- [Work request] Could you find every line in the records below that contains the word "hashGradient" and copy it?

- [Material supplied]
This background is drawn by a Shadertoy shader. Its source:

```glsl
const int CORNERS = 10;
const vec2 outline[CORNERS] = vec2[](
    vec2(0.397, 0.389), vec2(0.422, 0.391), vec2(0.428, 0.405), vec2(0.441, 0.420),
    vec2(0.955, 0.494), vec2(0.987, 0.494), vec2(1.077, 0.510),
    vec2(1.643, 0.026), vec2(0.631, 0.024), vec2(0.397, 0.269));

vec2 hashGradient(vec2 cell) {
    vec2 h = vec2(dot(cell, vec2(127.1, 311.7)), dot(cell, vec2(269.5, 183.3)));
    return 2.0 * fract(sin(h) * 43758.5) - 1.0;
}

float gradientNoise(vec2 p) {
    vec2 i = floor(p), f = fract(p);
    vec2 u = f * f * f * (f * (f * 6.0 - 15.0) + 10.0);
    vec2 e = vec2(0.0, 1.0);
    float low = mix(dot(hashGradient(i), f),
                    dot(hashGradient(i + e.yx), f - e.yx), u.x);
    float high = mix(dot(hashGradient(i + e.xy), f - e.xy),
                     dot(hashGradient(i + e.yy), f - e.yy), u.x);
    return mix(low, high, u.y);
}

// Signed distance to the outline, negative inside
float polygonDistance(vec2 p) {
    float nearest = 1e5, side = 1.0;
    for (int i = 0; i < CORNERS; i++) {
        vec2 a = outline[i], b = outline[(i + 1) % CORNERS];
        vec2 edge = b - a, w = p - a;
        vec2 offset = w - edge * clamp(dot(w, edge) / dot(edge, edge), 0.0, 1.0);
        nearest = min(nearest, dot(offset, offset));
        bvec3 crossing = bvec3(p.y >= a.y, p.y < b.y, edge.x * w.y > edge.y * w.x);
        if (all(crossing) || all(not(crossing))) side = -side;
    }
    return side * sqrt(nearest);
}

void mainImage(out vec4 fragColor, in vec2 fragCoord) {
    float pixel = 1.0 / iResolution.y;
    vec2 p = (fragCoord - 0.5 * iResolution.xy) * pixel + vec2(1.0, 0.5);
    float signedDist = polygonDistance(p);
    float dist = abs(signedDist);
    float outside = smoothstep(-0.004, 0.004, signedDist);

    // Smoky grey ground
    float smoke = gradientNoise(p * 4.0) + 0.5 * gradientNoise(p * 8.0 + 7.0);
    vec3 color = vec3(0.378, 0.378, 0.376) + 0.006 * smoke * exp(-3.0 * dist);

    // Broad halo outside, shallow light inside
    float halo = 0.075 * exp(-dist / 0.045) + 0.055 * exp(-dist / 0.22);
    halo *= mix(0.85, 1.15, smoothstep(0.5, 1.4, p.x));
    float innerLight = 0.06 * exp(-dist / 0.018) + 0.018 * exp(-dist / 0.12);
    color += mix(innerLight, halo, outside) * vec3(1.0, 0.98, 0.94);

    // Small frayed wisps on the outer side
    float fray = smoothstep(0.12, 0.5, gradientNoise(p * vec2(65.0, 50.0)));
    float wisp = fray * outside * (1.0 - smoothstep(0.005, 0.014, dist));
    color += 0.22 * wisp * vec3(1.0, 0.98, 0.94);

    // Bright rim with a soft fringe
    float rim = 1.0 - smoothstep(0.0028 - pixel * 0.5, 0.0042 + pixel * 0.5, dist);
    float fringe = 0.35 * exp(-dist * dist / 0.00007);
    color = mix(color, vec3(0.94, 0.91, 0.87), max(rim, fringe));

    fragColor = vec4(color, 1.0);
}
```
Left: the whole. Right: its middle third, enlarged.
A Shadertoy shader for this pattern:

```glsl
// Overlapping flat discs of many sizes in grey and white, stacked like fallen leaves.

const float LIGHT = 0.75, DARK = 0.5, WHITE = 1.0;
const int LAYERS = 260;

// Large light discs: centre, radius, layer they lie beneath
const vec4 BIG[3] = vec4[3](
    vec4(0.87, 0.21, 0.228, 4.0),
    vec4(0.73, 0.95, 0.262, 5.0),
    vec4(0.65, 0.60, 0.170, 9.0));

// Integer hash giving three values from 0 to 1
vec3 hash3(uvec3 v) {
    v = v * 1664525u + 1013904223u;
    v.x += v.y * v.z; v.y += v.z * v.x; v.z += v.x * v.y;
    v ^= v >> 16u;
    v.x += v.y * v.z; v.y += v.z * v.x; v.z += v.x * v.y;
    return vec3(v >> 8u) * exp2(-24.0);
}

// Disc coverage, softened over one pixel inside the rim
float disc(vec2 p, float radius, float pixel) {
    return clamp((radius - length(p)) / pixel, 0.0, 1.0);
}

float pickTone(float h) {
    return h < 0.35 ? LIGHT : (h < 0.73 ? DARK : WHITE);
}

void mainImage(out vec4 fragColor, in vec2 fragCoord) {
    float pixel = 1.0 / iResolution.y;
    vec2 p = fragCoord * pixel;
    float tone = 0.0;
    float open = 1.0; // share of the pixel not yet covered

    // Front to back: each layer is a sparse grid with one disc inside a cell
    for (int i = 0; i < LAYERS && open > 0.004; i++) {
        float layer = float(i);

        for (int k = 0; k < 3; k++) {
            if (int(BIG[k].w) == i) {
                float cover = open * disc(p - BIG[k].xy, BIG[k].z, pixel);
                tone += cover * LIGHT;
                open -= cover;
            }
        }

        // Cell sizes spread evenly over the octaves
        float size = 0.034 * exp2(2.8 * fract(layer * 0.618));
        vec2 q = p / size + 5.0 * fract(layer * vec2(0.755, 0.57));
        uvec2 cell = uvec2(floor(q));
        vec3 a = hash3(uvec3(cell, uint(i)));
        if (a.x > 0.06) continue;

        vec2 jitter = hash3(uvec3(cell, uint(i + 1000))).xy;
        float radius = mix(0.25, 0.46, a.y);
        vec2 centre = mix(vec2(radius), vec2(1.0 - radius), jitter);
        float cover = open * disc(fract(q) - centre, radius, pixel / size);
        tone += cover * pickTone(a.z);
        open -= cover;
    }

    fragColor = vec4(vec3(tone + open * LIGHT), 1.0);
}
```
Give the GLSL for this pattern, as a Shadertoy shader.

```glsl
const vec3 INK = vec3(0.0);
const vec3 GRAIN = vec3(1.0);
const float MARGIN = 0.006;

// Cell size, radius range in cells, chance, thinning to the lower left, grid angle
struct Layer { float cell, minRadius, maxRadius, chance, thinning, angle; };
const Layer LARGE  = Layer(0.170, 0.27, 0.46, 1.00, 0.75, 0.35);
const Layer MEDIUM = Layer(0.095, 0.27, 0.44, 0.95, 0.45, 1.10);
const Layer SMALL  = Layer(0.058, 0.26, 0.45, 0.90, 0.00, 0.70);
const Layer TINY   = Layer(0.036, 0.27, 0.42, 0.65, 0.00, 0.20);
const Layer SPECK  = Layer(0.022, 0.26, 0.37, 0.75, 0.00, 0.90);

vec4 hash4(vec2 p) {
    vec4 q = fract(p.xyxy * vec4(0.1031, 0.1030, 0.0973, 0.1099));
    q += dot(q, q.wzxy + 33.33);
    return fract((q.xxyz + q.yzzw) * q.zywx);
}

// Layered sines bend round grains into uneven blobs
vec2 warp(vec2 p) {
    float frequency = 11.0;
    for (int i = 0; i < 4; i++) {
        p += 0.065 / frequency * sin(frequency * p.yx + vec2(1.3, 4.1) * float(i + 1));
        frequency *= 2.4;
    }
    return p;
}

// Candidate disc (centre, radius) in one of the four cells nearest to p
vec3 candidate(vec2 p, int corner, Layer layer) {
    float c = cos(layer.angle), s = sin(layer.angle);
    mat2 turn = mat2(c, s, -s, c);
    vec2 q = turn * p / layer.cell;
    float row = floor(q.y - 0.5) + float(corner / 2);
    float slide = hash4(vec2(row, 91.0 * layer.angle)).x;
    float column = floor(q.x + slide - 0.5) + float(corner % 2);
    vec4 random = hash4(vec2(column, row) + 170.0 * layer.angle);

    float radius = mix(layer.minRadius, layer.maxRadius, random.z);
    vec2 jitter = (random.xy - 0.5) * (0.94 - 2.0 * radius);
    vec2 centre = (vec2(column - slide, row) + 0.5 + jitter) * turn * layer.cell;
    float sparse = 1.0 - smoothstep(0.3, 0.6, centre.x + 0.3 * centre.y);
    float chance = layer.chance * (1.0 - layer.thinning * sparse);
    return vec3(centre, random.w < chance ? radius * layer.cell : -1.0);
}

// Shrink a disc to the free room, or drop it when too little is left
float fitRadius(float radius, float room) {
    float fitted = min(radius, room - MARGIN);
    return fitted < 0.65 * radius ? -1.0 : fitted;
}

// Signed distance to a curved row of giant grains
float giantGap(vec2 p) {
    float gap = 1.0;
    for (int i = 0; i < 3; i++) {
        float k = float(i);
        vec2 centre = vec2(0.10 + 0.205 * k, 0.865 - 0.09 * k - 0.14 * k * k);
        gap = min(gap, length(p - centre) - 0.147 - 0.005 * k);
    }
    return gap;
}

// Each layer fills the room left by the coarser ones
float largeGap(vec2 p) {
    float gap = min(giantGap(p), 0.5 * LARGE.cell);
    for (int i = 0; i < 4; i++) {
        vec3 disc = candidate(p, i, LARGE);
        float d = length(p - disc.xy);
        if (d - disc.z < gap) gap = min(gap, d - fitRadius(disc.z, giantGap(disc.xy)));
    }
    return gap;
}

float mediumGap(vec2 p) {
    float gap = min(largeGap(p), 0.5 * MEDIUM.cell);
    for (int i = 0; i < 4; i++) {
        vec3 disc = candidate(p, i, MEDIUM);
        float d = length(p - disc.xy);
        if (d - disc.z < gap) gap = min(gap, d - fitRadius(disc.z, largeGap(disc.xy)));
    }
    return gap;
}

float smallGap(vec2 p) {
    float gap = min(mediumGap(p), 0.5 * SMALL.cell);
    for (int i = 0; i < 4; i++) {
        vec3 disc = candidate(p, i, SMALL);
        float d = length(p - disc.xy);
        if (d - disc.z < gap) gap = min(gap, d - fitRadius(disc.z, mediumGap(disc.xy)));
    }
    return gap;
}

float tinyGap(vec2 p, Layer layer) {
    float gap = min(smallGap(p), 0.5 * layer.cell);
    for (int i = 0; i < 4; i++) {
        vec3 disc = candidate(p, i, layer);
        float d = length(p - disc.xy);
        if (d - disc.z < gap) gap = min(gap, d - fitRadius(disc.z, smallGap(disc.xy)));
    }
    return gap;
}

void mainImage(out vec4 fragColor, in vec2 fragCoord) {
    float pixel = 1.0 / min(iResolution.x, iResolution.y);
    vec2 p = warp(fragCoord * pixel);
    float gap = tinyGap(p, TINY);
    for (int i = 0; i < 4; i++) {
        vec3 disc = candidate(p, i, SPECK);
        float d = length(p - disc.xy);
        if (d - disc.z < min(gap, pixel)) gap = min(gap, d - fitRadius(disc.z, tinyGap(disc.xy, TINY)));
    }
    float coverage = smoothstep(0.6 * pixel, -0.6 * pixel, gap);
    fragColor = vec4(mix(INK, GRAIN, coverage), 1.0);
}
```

- [Result for this exercise]
vec2 hashGradient(vec2 cell) {
    float low = mix(dot(hashGradient(i), f),
                    dot(hashGradient(i + e.yx), f - e.yx), u.x);
    float high = mix(dot(hashGradient(i + e.xy), f - e.xy),
                     dot(hashGradient(i + e.yy), f - e.yy), u.x);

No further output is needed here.